• [PROBLEM TO SOLVE]
What you return should be the lines of the data containing "relative", each in full.

*** DATA SUPPLIED Section Begins ***

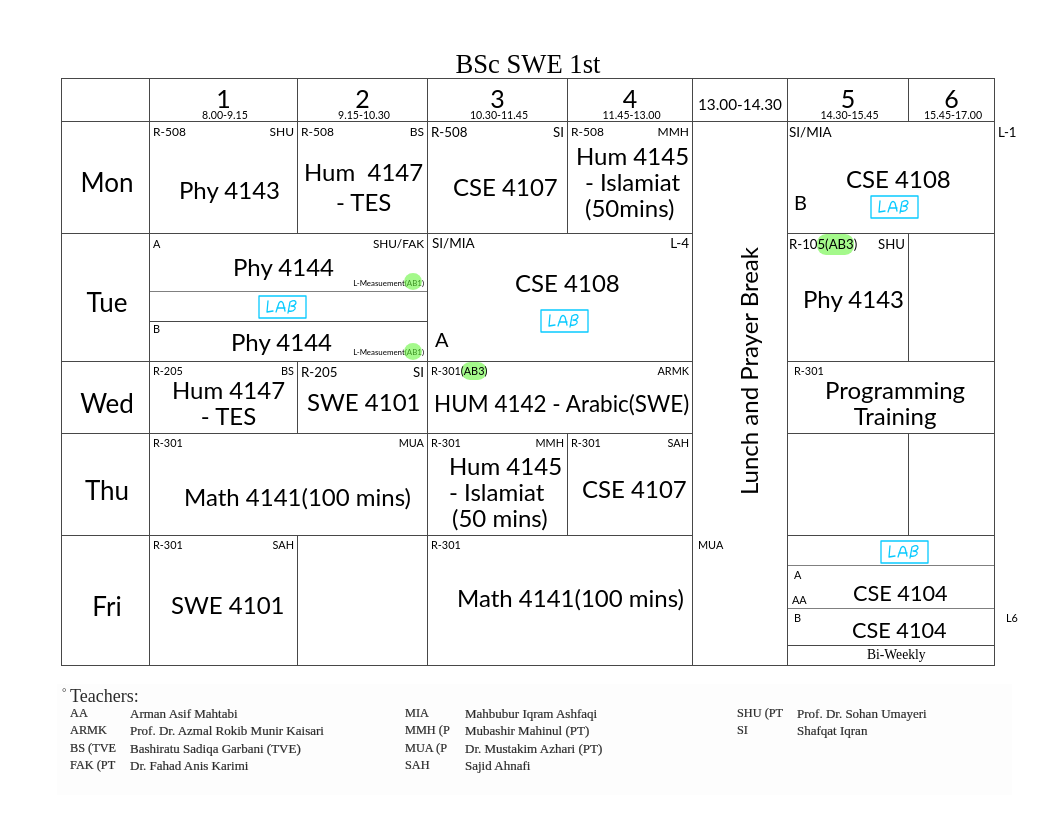
<!DOCTYPE html>
<html lang="en">
<head>
<meta charset="utf-8">
<title>BSc SWE 1st – Class Routine</title>
<style>
:root{--ink:#000;--rule:#484848;--soft-rule:#808080;--lab:#08caff;--marker:rgba(104,245,62,.6);--scan:#fdfdfd;--scan-ink:#2b2b2b}
*{box-sizing:border-box;margin:0;padding:0}
html,body{width:1056px;height:816px;overflow:hidden;background:#fff}
body{position:relative;color:var(--ink);font-family:Lato,Carlito,sans-serif}
h1{height:78px;padding-top:49px;text-align:center;font:400 26.6px/30px "Liberation Serif",serif}
.routine{display:grid;box-sizing:content-box;width:933px;height:587px;margin-left:61px;
  grid-template-columns:88px 148px 130px 140px 125px 95px 121px 86px;
  grid-template-rows:43px 112px 128px 72px 102px 130px;
  border:solid var(--rule);border-width:0 1px 1px 0}
.cell{position:relative;display:flex;flex-direction:column;align-items:flex-start;min-width:0;min-height:0;
  padding:var(--t,0) 0 0 var(--l,0);border:solid var(--rule);border-width:1px 0 0 1px;white-space:pre}
.wide{grid-column:span 2}
.mon{--y:3px}
.period{align-items:center;padding-top:4px;font-size:25px;line-height:30px}
.period small{margin:-4px 0 0 3px;font-size:10.6px;line-height:13px}
.break-time{padding:15px 0 0 5px;font-size:15.3px;line-height:20px}
.day{align-items:center;justify-content:center;padding:var(--d,11px) 0 0 3px;font-size:26px;line-height:30px}
.lunch{grid-column:6;grid-row:2/7;align-items:center;justify-content:center;padding:0 0 44px 18px}
.lunch span{writing-mode:vertical-rl;transform:rotate(180deg);font-size:24px;line-height:30px}
.course,.duration{font-size:24px;line-height:30px;text-align:center}
.course.minor{font-size:21.7px}
.left{text-align:left}
.course.snug,.duration{line-height:26px}
.note{position:absolute;left:var(--x,3px);top:var(--y,2px);font-size:var(--s,12px);line-height:14px}
.note.end{left:auto;right:3px}
.small{--s:10.9px}
.tiny{--s:7.9px}
.medium{--s:13.3px}
.group{--s:20px}
mark{color:inherit;background:var(--marker);border-radius:9px;padding:2px 0 3px}
.dot{position:absolute;right:5px;top:var(--y);width:18px;height:17px;border-radius:50%;background:var(--marker)}
.lab{flex:none;display:block;width:49px;height:24px;fill:none;stroke:var(--lab);stroke-width:1.3;stroke-linecap:round;stroke-linejoin:round}
.split{display:grid;align-items:stretch;padding:0}
.practical{grid-template-rows:57px 30px 40px}
.biweekly{grid-template-rows:29px 43px 37px 20px}
.session{position:relative;padding:var(--t,0) 0 0 var(--l,0)}
.session+.session{border-top:1px solid var(--rule)}
.session+.session.soft{border-color:var(--soft-rule)}
.cycle{font:13.6px/16px "Liberation Serif",serif}
.teachers{position:absolute;left:57px;top:684px;width:955px;height:111px;padding:4px 0 0 13px;
  background:var(--scan);color:var(--scan-ink);font-family:"Liberation Serif",serif}
.teachers h2{position:relative;font-weight:400;font-size:18px;line-height:17px}
.teachers h2 sup{position:absolute;left:-8px;top:-3px;font-size:11px;line-height:14px}
.lists{display:grid;grid-template-columns:335px 332px 1fr;align-items:start}
.lists dl{display:grid;grid-template-columns:60px 1fr;grid-auto-rows:17.4px;font-size:12.3px;line-height:17px;white-space:nowrap;-webkit-text-stroke:.2px}
.lists dd{font-size:13px}
.defs{position:absolute;width:0;height:0}
</style>
</head>
<body>
<svg class="defs" aria-hidden="true"><defs>
  <g id="lab-tag">
    <rect x="1" y="1" width="47" height="22"/>
    <path d="M10 6L9 17L15 16M18 17L21 8Q23 5 25 8L27 16M19 13H27M30 18L32 7Q38 4 38 8Q37 11 33 11Q38 11 37 14Q35 17 31 16"/>
  </g>
</defs></svg>

<h1>BSc SWE 1st</h1>

<main class="routine">
  <div class="cell"></div>
  <div class="cell period">1<small>8.00-9.15</small></div>
  <div class="cell period">2<small>9.15-10.30</small></div>
  <div class="cell period">3<small>10.30-11.45</small></div>
  <div class="cell period">4<small>11.45-13.00</small></div>
  <div class="cell break-time">13.00-14.30</div>
  <div class="cell period">5<small>14.30-15.45</small></div>
  <div class="cell period">6<small>15.45-17.00</small></div>

  <div class="cell lunch"><span>Lunch and Prayer Break</span></div>

  <div class="cell day" style="--d:9px">Mon</div>
  <div class="cell mon" style="--l:29px;--t:53px"><span class="note">R-508</span><span class="note end">SHU</span><p class="course">Phy 4143</p></div>
  <div class="cell mon" style="--l:6px;--t:35px"><span class="note">R-508</span><span class="note end">BS</span><p class="course">Hum  4147<br>- TES</p></div>
  <div class="cell mon" style="--l:25px;--t:50px"><span class="note medium">R-508</span><span class="note end medium">SI</span><p class="course">CSE 4107</p></div>
  <div class="cell mon" style="--l:8px;--t:21px"><span class="note">R-508</span><span class="note end">MMH</span><p class="course snug">Hum 4145<br>- Islamiat</p><p class="duration" style="margin-left:9px">(50mins)</p></div>
  <div class="cell wide mon" style="--l:58px;--t:42px"><span class="note" style="--x:1px;--s:13.5px">SI/MIA</span><span class="note medium" style="--x:210px">L-1</span><p class="course">CSE 4108</p><svg class="lab" style="margin:1px 0 0 24px" role="img" aria-label="LAB"><use href="#lab-tag"/></svg><span class="note group" style="--x:6px;--y:73px">B</span></div>

  <div class="cell day" style="--d:8px">Tue</div>
  <div class="cell wide split practical">
    <div class="session" style="--l:83px;--t:18px"><span class="note small" style="--y:3px">A</span><span class="note end" style="--y:3px;--s:11.8px">SHU/FAK</span><p class="course left">Phy 4144</p><span class="note end tiny" style="--y:42px">L-Measuement(AB1)</span><i class="dot" style="--y:39px"></i></div>
    <div class="session soft" style="--l:108px;--t:3px"><svg class="lab" role="img" aria-label="LAB"><use href="#lab-tag"/></svg></div>
    <div class="session" style="--l:81px;--t:5px"><span class="note small" style="--y:0px">B</span><p class="course left">Phy 4144</p><span class="note end tiny" style="--y:23px">L-Measuement(AB1)</span><i class="dot" style="--y:21px"></i></div>
  </div>
  <div class="cell wide" style="--l:87px;--t:34px"><span class="note" style="--x:4px;--y:2px;--s:13.5px">SI/MIA</span><span class="note end" style="--y:2px;--s:13.5px">L-4</span><p class="course">CSE 4108</p><svg class="lab" style="margin:11px 0 0 25px" role="img" aria-label="LAB"><use href="#lab-tag"/></svg><span class="note group" style="--x:7px;--y:98px">A</span></div>
  <div class="cell" style="--l:15px;--t:50px"><span class="note" style="--x:1px;--y:3px;--s:13.2px">R-10<mark>5(AB3</mark>)</span><span class="note end" style="--y:3px;--s:13.2px">SHU</span><p class="course">Phy 4143</p></div>
  <div class="cell"></div>

  <div class="cell day">Wed</div>
  <div class="cell" style="--l:22px;--t:15px"><span class="note small">R-205</span><span class="note end small">BS</span><p class="course snug">Hum 4147<br>- TES</p></div>
  <div class="cell" style="--l:9px;--t:25px"><span class="note medium" style="--y:3px">R-205</span><span class="note end medium" style="--y:3px">SI</span><p class="course">SWE 4101</p></div>
  <div class="cell wide" style="--l:6px;--t:27px"><span class="note small">R-301<mark>(AB3)</mark></span><span class="note end small">ARMK</span><p class="course" style="font-size:22.5px">HUM 4142 - Arabic(SWE)</p></div>
  <div class="cell wide" style="--l:37px;--t:15px"><span class="note small" style="--x:6px">R-301</span><p class="course snug">Programming<br>Training</p></div>

  <div class="cell day">Thu</div>
  <div class="cell wide" style="--l:34px;--t:48px"><span class="note small">R-301</span><span class="note end small">MUA</span><p class="course">Math 4141(100 mins)</p></div>
  <div class="cell" style="--l:21px;--t:19px"><span class="note small">R-301</span><span class="note end small">MMH</span><p class="course snug left">Hum 4145<br>- Islamiat</p><p class="duration" style="margin-left:3px">(50 mins)</p></div>
  <div class="cell" style="--l:14px;--t:40px"><span class="note small">R-301</span><span class="note end small">SAH</span><p class="course">CSE 4107</p></div>
  <div class="cell"></div>
  <div class="cell"></div>

  <div class="cell day">Fri</div>
  <div class="cell" style="--l:21px;--t:54px"><span class="note small">R-301</span><span class="note end small">SAH</span><p class="course">SWE 4101</p></div>
  <div class="cell"></div>
  <div class="cell wide" style="--l:29px;--t:47px"><span class="note small">R-301</span><span class="note small" style="--x:270px">MUA</span><p class="course">Math 4141(100 mins)</p></div>
  <div class="cell wide split biweekly">
    <div class="session" style="--l:92px;--t:4px"><svg class="lab" role="img" aria-label="LAB"><use href="#lab-tag"/></svg></div>
    <div class="session soft" style="--l:65px;--t:12px"><span class="note small" style="--x:6px">A</span><span class="note small" style="--x:4px;--y:27px">AA</span><p class="course minor left">CSE 4104</p></div>
    <div class="session soft" style="--l:64px;--t:6px"><span class="note small" style="--x:6px">B</span><span class="note small" style="--x:218px">L6</span><p class="course minor left">CSE 4104</p></div>
    <div class="session" style="--l:79px;--t:1px"><p class="cycle">Bi-Weekly</p></div>
  </div>
</main>

<section class="teachers">
  <h2><sup>°</sup>Teachers:</h2>
  <div class="lists">
    <dl>
      <dt>AA</dt><dd>Arman Asif Mahtabi</dd>
      <dt>ARMK</dt><dd>Prof. Dr. Azmal Rokib Munir Kaisari</dd>
      <dt>BS (TVE</dt><dd>Bashiratu Sadiqa Garbani (TVE)</dd>
      <dt>FAK (PT</dt><dd>Dr. Fahad Anis Karimi</dd>
    </dl>
    <dl>
      <dt>MIA</dt><dd>Mahbubur Iqram Ashfaqi</dd>
      <dt>MMH (P</dt><dd>Mubashir Mahinul (PT)</dd>
      <dt>MUA (P</dt><dd>Dr. Mustakim Azhari (PT)</dd>
      <dt>SAH</dt><dd>Sajid Ahnafi</dd>
    </dl>
    <dl>
      <dt>SHU (PT</dt><dd>Prof. Dr. Sohan Umayeri</dd>
      <dt>SI</dt><dd>Shafqat Iqran</dd>
    </dl>
  </div>
</section>
</body>
</html>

*** DATA SUPPLIED Section Ends ***

• [EXPECTED OUTPUT]
body{position:relative;color:var(--ink);font-family:Lato,Carlito,sans-serif}
.cell{position:relative;display:flex;flex-direction:column;align-items:flex-start;min-width:0;min-height:0;
.session{position:relative;padding:var(--t,0) 0 0 var(--l,0)}
.teachers h2{position:relative;font-weight:400;font-size:18px;line-height:17px}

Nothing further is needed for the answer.